maxresdefaultWhat did I like though? Pretty much everything else. The casting was spot on for the movie (see the individual character trailers above). With ensemble casts like these, often a few roles seem to slip through the cracks and manage to miss the mark. In this film it didn’t feel that way. The two main characters of the film are Deadshot (Smith) and Harley Quinn (Robbie) and they are developed quite well through in more in depth back story. The side characters, namely Captain Boomerang (Jai Courtney), El Diablo (Jay Hernandez), and Katana (Karen Fukuhara), all tend to be more fascinating on occasion, have less developed back stories, and had performances so good that they left me wanting A LOT more of them. Viola Davis’ Amanda Waller and Joel Kinnaman’s Rick Flag originally had me worried (based on different factors) but both performed their roles well for what they called for and should make solid additions to the extended universe. Sadly, it feels as if Killer Croc (Adewale Akinnuoye-Agbaje), Slipknot (Adam Beach), and Enchantress (Cara Delevingne) were added mostly to fulfill storyline facets, not to be parts of the film and Squad itself. Even these characters though, for as much as they felt tacked on, were cast well and felt fleshed out. Also of particularly good note, the cameos in the film were well done and should please fans of the DC Cinematic Universe. Make sure you stay through the credits!

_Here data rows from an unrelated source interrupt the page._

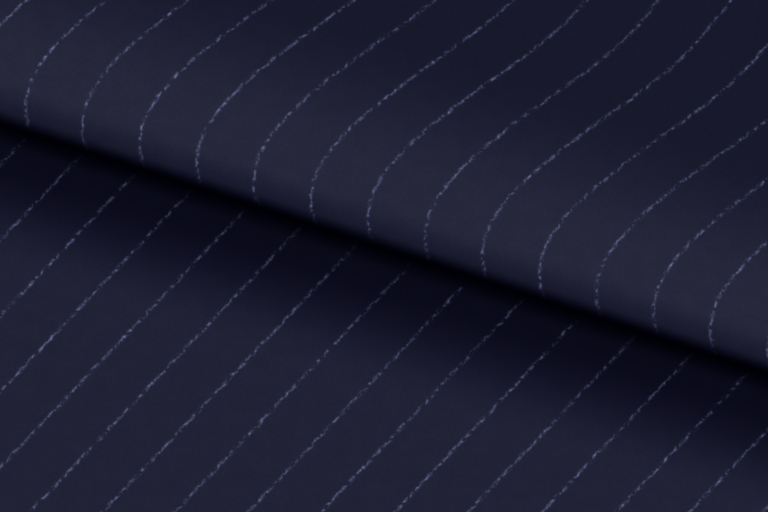
Reproduce this texture procedurally as a WebGL 2 fragment shader.

```glsl
#version 300 es
precision highp float;

uniform vec2 u_resolution;
out vec4 fragColor;

const vec3 THREAD = vec3(0.41, 0.44, 0.60);
const float FOLD_HEIGHT = 0.7695;
const float FOLD_SLOPE = 0.3255;
const float THREAD_RADIUS = 0.0033;

vec2 hashGradient(vec2 cell) {
  vec3 q = fract(vec3(cell.xyx) * vec3(0.1031, 0.1030, 0.0973));
  q += dot(q, q.yzx + 33.33);
  float angle = 6.2832 * fract((q.x + q.y) * q.z);
  return vec2(cos(angle), sin(angle));
}

float gradientNoise(vec2 p) {
  vec2 i = floor(p), f = fract(p);
  vec2 s = f * f * f * (f * (f * 6.0 - 15.0) + 10.0);
  float a = dot(hashGradient(i), f);
  float b = dot(hashGradient(i + vec2(1, 0)), f - vec2(1, 0));
  float c = dot(hashGradient(i + vec2(0, 1)), f - vec2(0, 1));
  float d = dot(hashGradient(i + vec2(1, 1)), f - vec2(1, 1));
  return mix(mix(a, b, s.x), mix(c, d, s.x), s.y);
}

// Sideways shift of a stripe as the cloth rolls away from the fold
float rollShift(float d) {
  float t = d - 0.53;
  float flatten = 0.5 * (t + sqrt(t * t + 0.007));
  return 1.05 * d - 0.1758 * (1.0 - exp(-d / 0.124)) - 0.44 * flatten;
}

float upperCoord(vec2 p, float d) {
  return (p.x - rollShift(max(d, -0.05)) - 0.058) / 0.1115;
}

float lowerCoord(vec2 p) {
  float c = p.x + 0.95 * (1.0 - p.y) - 0.3066;
  float bow = 0.01 * sin(3.1416 * clamp(c / 2.0, 0.0, 1.0));
  return (c + bow) / 0.1422;
}

// Soft thread centred on whole values of u, broken into separate beads
float pinstripe(float u, vec2 p, float pixel) {
  float slope = length(vec2(dFdx(u), dFdy(u))) / pixel;
  float id = floor(u + 0.5);
  float wobble = 0.0026 * gradientNoise(vec2(id * 7.37, p.y * 75.0));
  float dist = (u - id) / slope + wobble;
  float radius = max(THREAD_RADIUS, 0.7 * pixel);
  float body = exp(-dist * dist / (radius * radius));
  float beads = gradientNoise(vec2(p.x * 95.0, p.y * 95.0 - p.x * 25.0));
  float flecks = gradientNoise(p * 165.0 + 40.0);
  float runs = gradientNoise(vec2(id * 5.13 + 0.4, p.y * 26.0));
  float strength = 0.30 + 0.85 * beads + 0.65 * flecks + 0.25 * runs;
  return body * clamp(strength, 0.03, 0.95);
}

// Light on the rolled upper layer
float upperLight(float d) {
  float lit = mix(0.153, 0.096, smoothstep(0.12, 0.42, d));
  float turn = 0.6 * smoothstep(-0.012, 0.02, d) + 0.4 * smoothstep(0.0, 0.08, d);
  return lit * turn;
}

// Light on the lower layer, with the shadow cast by the fold
float lowerLight(float e) {
  return 0.04 * smoothstep(0.010, 0.06, e) + 0.092 * smoothstep(0.07, 0.29, e);
}

vec3 navyCloth(float light) {
  float blue = light + 0.02 + 0.06 * (1.0 - exp(-28.0 * light));
  return vec3(light, light * 1.02, blue);
}

// Fine even grain with faint broad mottling
float weave(vec2 p) {
  float grain = gradientNoise(p * 150.0);
  float mottle = gradientNoise(p * vec2(28.0, 36.0));
  return 1.0 + 0.06 * grain + 0.05 * mottle;
}

void main() {
  float pixel = 1.0 / u_resolution.y;
  vec2 p = gl_FragCoord.xy * pixel;
  float d = p.y - (FOLD_HEIGHT - FOLD_SLOPE * p.x);

  // Two layers meet at the dark crease
  float isUpper = smoothstep(-0.012 - pixel, -0.012 + pixel, d);
  float light = mix(lowerLight(-d), upperLight(d), isUpper) * weave(p);

  float upper = pinstripe(upperCoord(p, d), p, pixel);
  float lower = pinstripe(lowerCoord(p), p, pixel);
  upper *= smoothstep(-0.012, 0.02, d);
  lower *= smoothstep(0.012, 0.06, -d);
  float thread = mix(lower, upper, isUpper);

  vec3 threadColor = THREAD * (0.5 + 0.5 * clamp(light / 0.14, 0.0, 1.0));
  vec3 color = mix(navyCloth(light), threadColor, thread);
  fragColor = vec4(color, 1.0);
}
```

It is somewhat hard to make a judgement call on the story of the film because the editing made so much of a mess out of it. What I will say is that the threat of the film felt credible enough to need the cast of criminals that were called upon to save the day. It is an A-level threat that the Justice League themselves may be called upon to face… you know, if they had been formed yet. While the actions, or inaction as it were, of the threat itself is questionable, it felt big enough to require a team effort to stop it.

In general, I would count myself among those who highly enjoyed “Suicide Squad.” Is it a perfect film by any means? No, it really isn’t. There are certain issues that WB MUST work on moving forward before they can be taken seriously by the general public to avoid the negative reviews they continually see for their films. Judging by the following trailer for “Wonder Woman” (2017), it seems like they are on the right track:

If I can try to impart anything it’s to see the movie yourself, don’t trust the word of a critic, or a friend who shits on the movie but won’t even make their voice heard with their dollars. Form your own opinion and then, if it’s not for you, it’s not for you.

This Week on The DoorMatt Review…

Moving forward, plans for the site for this week! After a rough week last week, Monday my review for “Suicide Squad” will hit at 6 a.m., look forward to an article from me this week where I analyze whether “Man of Steel” was intended to be a universe starter for DC or not, and a potential guest/permanent second writer coming on board at The DoorMatt Review! Stay with me, I promise we are only just getting started!